Burgundy also produces white wine from Chardonnay grapes and the white wine is also called burgundy by the French. The Mornington Peninsular and Yarra Valley, both near Melbourne, produce a wide range of Chardonnays that beat French Chardonnays in many areas. When you are in France, import duties and taxes make French wine the best choice but many lower priced French wines lack a professional finish and are wildly variable. Outside of France, Australian wines are better value for money plus have a more consistent professional finish. Australian wines go through rigorous expert controls to ensure consistency for a given brand and style.
For anybody from the northern hemisphere, a winter holiday in sunny Australia is great value. Adding a huge range of superb wines readily available at comparatively low prices is a bonus. When you are planning a holiday in Australia and want some tips on the wine regions, use the contact page to send me your questions.
Back to the colour
Burgundy is a beautiful colour. There are few true burgundies in nature. Some rubies have a touch of blue that makes them close to burgundy. Some wines go through a burgundy colour for several years then start aging to a ruby colour. Raspberries can be close to burgundy. A mixture of raspberries and blueberries or strawberries and blueberries is close. The strong red and hints of blue in many berries are signs of fresh well ripened fruit containing powerful antioxidants.
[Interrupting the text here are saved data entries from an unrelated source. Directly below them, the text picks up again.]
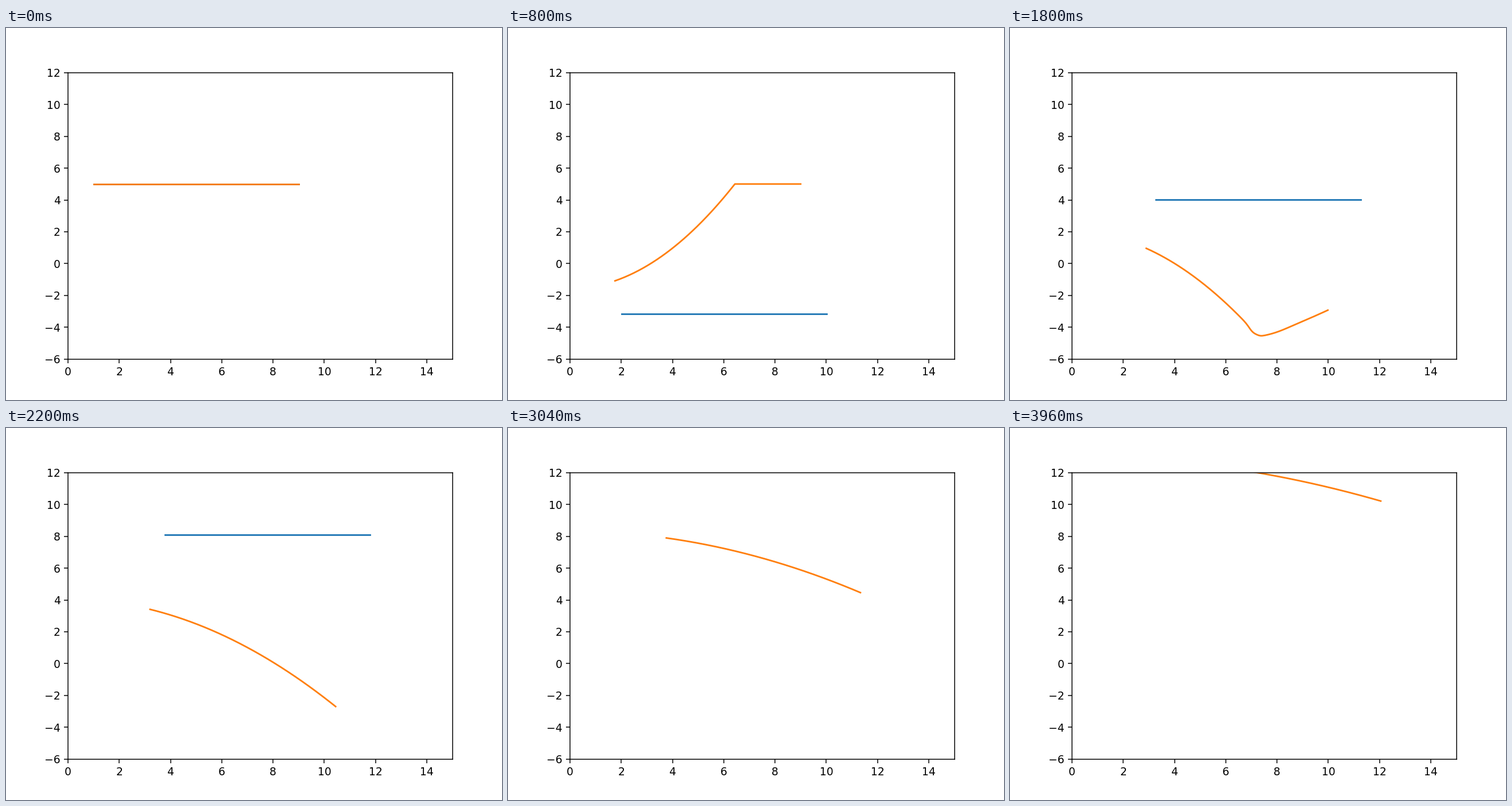
These frames come from a looping animation (864 by 648 pixels, 4 s). A matplotlib script:

```python
import numpy as np
import matplotlib.pyplot as plt
from matplotlib.animation import FuncAnimation

FRAMES = 100
INTERVAL = 40

DRIFT = 0.0506      # sideways speed of the rod, units per frame
C = 0.4074          # vertical speed of the rod and speed of light
TURN = 23.715       # moment at which the rod reverses
START_Y = 5.0

rod = np.linspace(1, 9, 160)


def place(t):
    """Offset in x and height of the rod at time t; it rests before t = 0."""
    t = np.maximum(t, 0)
    d = t - TURN
    u = (d / 1.1) ** 2
    y = START_Y - C * TURN + np.hypot(0.125, C * d) - 0.07 * u * np.exp(1 - u)
    return DRIFT * t, y


def seen(t):
    """Rod as seen from the origin, with the light travel time included."""
    lo = np.full(rod.shape, t - 60.0)
    hi = np.full(rod.shape, float(t))
    for _ in range(45):
        mid = (lo + hi) / 2
        dx, y = place(mid)
        late = np.hypot(rod + dx, y) > C * (t - mid)
        hi = np.where(late, mid, hi)
        lo = np.where(late, lo, mid)
    dx, y = place(lo)
    return rod + dx, y


fig, ax = plt.subplots(figsize=(6.4, 4.8), dpi=135)
ax.set_xlim(0, 15)
ax.set_ylim(-6, 12)
true_line, = ax.plot([], [], color="#1f77b4", lw=1.5)
seen_line, = ax.plot([], [], color="#ff7f0e", lw=1.5)


def draw(i):
    dx, y = place(i)
    true_line.set_data([1 + dx, 9 + dx], [y, y])
    seen_line.set_data(*seen(i))
    return true_line, seen_line


anim = FuncAnimation(fig, draw, frames=FRAMES, interval=INTERVAL,
                     repeat=True, repeat_delay=0, blit=False)
plt.show()
```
Burgundy indicates health and strength, two reasons why I use the colour on Web sites.